───── SUPPLIED ENTRIES

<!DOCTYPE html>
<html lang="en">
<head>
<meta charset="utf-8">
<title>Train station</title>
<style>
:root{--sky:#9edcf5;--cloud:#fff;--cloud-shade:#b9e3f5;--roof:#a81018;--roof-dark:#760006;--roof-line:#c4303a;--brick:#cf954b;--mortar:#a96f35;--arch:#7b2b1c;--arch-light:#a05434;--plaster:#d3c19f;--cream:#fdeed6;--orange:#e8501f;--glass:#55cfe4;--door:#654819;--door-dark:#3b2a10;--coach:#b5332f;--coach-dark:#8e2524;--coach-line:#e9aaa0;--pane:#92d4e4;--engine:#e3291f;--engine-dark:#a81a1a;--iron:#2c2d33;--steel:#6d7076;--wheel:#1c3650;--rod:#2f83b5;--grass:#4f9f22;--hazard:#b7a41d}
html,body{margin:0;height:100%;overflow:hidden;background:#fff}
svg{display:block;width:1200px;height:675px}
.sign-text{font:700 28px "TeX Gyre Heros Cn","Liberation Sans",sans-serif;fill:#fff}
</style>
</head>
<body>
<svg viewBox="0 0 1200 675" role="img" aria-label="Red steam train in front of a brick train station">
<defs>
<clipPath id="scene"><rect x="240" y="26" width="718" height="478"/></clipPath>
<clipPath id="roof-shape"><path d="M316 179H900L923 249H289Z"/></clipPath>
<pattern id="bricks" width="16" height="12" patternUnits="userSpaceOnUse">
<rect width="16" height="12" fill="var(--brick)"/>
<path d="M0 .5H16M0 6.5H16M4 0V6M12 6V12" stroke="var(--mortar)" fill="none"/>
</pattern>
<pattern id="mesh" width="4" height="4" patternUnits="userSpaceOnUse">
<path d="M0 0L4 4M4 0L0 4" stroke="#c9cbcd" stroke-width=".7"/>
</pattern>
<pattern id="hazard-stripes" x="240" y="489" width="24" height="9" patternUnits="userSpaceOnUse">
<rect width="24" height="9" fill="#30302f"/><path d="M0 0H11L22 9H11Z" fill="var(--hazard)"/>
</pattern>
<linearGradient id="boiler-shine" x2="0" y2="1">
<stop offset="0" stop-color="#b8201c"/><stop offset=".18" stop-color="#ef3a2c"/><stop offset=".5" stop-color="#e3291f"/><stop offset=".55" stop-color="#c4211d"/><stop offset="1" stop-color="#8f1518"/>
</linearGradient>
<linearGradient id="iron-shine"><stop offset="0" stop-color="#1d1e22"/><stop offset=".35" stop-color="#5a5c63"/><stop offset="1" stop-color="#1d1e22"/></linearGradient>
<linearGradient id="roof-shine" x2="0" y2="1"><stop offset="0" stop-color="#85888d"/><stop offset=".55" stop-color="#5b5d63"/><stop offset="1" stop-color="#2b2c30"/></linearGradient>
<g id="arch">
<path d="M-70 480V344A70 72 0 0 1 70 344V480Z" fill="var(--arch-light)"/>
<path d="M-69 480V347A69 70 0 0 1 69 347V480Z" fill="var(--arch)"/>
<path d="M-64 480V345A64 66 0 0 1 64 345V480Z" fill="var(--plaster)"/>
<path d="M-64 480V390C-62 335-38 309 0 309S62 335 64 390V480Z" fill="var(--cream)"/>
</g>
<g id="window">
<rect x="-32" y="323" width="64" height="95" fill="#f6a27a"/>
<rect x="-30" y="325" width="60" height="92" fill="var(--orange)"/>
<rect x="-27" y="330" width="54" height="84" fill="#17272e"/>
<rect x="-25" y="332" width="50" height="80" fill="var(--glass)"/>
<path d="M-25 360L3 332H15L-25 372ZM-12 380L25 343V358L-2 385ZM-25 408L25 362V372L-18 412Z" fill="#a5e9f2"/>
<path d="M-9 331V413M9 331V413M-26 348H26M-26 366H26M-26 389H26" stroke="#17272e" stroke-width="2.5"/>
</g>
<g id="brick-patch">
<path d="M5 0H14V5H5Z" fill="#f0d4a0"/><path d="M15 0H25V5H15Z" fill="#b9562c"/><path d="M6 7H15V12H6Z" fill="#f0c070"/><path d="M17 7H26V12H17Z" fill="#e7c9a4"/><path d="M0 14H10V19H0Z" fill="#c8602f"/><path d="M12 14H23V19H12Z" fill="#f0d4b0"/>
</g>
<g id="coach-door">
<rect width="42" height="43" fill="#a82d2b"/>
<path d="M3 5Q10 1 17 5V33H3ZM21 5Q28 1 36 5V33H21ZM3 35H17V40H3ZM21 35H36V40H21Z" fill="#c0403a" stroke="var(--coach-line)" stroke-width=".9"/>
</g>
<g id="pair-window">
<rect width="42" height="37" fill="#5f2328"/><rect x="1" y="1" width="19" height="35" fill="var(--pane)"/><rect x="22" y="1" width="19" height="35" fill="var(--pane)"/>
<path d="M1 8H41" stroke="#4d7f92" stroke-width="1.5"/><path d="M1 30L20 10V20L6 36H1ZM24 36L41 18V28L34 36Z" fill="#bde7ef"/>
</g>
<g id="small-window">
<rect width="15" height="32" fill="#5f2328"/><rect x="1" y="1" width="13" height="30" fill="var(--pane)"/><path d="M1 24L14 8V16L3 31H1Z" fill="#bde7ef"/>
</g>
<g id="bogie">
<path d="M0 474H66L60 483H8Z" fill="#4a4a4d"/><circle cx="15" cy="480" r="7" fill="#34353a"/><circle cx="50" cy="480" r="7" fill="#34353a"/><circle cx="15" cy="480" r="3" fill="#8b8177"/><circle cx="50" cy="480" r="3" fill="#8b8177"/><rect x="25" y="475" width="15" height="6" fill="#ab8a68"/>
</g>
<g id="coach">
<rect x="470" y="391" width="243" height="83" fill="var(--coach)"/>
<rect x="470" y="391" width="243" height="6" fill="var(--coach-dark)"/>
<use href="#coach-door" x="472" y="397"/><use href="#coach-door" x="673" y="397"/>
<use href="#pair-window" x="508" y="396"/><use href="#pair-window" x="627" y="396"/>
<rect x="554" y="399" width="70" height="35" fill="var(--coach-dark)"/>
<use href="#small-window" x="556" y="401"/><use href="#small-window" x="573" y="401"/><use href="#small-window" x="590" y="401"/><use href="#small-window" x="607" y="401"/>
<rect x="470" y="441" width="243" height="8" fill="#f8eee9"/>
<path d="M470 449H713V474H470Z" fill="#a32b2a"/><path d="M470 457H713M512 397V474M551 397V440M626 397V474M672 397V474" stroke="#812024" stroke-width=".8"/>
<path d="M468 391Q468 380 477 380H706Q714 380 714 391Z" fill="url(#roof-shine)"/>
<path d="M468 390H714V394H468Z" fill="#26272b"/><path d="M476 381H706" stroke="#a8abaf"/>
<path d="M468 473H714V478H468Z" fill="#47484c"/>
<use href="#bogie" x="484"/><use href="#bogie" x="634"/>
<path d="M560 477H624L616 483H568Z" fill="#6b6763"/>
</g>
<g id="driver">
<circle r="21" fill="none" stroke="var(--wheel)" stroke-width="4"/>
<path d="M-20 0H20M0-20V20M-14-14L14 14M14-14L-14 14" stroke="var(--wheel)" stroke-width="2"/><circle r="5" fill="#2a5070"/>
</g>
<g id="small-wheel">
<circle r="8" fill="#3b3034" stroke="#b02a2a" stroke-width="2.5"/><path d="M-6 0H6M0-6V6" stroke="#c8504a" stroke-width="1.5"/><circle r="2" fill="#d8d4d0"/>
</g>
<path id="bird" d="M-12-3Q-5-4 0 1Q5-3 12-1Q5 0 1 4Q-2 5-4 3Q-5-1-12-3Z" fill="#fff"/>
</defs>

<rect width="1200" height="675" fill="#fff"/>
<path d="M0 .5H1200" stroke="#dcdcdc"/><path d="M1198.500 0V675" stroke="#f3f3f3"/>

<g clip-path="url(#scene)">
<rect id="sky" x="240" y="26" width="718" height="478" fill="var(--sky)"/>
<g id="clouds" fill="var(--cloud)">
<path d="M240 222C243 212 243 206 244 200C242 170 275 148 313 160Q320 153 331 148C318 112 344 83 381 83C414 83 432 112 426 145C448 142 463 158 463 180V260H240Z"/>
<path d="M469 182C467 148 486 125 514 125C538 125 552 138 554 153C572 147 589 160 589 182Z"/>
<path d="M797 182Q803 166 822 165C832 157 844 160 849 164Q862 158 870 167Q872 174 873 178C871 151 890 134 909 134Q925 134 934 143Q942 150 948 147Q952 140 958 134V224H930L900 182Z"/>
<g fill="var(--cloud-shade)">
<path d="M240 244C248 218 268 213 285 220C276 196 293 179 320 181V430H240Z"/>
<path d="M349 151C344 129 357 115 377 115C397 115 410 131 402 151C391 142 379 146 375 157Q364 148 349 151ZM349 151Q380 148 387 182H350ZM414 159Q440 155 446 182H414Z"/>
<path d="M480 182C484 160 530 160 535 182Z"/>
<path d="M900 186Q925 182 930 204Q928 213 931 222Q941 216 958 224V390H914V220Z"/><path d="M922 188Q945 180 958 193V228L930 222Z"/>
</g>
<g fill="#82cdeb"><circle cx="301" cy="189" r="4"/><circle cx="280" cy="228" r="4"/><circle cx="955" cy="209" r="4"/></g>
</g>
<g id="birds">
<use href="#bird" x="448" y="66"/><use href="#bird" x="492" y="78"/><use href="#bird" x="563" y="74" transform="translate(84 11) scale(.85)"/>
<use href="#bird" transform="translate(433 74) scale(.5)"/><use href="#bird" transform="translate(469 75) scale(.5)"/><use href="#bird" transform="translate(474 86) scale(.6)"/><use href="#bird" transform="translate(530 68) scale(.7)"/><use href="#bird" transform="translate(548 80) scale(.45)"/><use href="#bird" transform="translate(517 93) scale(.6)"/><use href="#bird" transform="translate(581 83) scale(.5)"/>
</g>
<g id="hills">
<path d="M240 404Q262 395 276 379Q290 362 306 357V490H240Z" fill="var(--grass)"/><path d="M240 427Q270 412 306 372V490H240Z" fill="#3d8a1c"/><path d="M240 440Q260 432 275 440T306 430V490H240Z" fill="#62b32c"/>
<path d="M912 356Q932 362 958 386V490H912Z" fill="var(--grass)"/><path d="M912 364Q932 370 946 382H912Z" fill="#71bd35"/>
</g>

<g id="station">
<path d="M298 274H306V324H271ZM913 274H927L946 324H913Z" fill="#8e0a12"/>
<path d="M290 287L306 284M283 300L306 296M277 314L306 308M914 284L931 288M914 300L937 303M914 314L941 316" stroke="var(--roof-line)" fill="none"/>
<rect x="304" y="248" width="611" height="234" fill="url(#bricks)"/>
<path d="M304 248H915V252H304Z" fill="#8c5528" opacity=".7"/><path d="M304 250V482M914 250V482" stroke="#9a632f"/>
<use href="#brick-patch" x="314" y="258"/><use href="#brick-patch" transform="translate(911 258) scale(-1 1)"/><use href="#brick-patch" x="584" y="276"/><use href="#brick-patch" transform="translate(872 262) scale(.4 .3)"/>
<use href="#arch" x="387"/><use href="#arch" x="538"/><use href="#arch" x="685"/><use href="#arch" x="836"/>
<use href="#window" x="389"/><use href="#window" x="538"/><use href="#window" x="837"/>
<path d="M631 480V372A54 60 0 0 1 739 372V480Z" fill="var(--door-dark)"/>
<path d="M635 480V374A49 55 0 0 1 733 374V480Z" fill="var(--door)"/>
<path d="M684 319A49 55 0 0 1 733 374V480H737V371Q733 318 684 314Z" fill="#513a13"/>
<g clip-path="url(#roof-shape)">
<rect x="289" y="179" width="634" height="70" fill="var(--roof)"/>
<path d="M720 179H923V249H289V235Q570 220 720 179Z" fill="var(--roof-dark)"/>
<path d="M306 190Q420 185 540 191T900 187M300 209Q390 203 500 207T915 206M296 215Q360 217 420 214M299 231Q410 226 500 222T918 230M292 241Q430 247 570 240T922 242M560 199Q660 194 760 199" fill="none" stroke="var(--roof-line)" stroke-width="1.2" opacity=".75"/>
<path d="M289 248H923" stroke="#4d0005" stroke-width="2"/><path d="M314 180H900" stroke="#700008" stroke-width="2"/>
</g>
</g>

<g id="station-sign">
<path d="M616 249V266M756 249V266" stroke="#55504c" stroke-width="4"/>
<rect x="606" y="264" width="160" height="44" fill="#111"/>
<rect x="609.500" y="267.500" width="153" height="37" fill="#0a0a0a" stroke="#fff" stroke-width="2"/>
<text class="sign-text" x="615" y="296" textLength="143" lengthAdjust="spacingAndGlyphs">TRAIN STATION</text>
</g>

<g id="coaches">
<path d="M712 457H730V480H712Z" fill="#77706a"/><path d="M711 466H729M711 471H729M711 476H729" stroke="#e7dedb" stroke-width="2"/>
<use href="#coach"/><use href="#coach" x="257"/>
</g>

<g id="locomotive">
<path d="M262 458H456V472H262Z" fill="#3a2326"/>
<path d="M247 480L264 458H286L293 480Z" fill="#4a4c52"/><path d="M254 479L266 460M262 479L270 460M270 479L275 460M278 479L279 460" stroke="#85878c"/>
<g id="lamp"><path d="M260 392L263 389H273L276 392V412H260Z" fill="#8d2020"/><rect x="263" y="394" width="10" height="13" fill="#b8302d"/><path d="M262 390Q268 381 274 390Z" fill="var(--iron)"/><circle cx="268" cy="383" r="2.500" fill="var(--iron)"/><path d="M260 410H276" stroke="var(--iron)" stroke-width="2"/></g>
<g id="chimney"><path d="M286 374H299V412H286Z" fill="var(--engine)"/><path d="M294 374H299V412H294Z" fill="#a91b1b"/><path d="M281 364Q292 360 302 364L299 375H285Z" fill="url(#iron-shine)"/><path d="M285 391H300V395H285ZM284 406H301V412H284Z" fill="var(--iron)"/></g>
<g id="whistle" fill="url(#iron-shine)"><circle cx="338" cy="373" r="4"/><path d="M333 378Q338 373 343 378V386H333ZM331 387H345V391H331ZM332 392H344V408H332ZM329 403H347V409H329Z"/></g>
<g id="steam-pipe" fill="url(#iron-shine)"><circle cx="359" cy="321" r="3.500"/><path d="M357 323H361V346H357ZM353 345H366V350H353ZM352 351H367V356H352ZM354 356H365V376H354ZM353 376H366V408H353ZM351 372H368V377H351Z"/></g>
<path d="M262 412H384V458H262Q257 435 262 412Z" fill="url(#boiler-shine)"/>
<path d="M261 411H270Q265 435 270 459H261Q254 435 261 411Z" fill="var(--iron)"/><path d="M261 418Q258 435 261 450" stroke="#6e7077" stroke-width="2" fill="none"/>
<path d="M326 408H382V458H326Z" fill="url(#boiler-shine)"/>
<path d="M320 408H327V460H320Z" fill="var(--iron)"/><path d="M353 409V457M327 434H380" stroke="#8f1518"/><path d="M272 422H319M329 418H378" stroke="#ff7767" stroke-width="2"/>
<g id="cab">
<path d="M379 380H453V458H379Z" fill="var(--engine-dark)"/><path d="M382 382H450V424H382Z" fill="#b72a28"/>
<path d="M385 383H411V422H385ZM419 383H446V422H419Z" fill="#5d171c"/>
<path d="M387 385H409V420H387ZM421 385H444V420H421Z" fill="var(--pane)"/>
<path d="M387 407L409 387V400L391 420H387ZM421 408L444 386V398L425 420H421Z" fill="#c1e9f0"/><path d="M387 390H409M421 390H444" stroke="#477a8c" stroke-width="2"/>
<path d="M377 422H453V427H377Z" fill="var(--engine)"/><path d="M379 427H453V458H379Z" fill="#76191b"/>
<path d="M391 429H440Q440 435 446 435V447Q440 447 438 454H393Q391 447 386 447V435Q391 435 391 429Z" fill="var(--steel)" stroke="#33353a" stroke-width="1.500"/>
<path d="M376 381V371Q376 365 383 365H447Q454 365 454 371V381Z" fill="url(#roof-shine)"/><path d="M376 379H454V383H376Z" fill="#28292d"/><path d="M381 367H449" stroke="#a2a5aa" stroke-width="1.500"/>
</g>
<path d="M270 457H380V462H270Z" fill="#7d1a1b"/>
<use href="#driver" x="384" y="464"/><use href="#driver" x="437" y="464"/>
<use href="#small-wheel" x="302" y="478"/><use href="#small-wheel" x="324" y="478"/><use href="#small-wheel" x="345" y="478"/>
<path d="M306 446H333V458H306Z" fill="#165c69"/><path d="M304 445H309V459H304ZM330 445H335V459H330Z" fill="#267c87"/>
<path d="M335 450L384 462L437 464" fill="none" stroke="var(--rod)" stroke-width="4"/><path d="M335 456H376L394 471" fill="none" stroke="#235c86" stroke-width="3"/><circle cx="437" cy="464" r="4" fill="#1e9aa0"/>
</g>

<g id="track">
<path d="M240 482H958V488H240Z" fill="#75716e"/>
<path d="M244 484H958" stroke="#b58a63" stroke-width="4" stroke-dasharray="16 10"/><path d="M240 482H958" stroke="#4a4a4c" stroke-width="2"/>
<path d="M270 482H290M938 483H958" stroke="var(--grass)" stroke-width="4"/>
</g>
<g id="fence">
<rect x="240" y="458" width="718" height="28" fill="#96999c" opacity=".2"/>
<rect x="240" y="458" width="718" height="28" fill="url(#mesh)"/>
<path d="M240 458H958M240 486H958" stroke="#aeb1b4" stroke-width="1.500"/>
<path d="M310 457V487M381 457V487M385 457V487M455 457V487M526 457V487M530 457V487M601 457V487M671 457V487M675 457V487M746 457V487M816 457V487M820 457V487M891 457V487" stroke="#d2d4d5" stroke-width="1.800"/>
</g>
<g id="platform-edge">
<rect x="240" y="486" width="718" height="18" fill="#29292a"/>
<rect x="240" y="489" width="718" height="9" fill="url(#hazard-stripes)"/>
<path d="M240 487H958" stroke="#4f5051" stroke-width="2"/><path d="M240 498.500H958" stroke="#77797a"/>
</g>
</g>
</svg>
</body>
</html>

──────────

# ABOUT THIS TASK
Show all lines above holding the word "small".

# TASK RESPONSE
<g id="small-window">
<use href="#small-window" x="556" y="401"/><use href="#small-window" x="573" y="401"/><use href="#small-window" x="590" y="401"/><use href="#small-window" x="607" y="401"/>
<g id="small-wheel">
<use href="#small-wheel" x="302" y="478"/><use href="#small-wheel" x="324" y="478"/><use href="#small-wheel" x="345" y="478"/>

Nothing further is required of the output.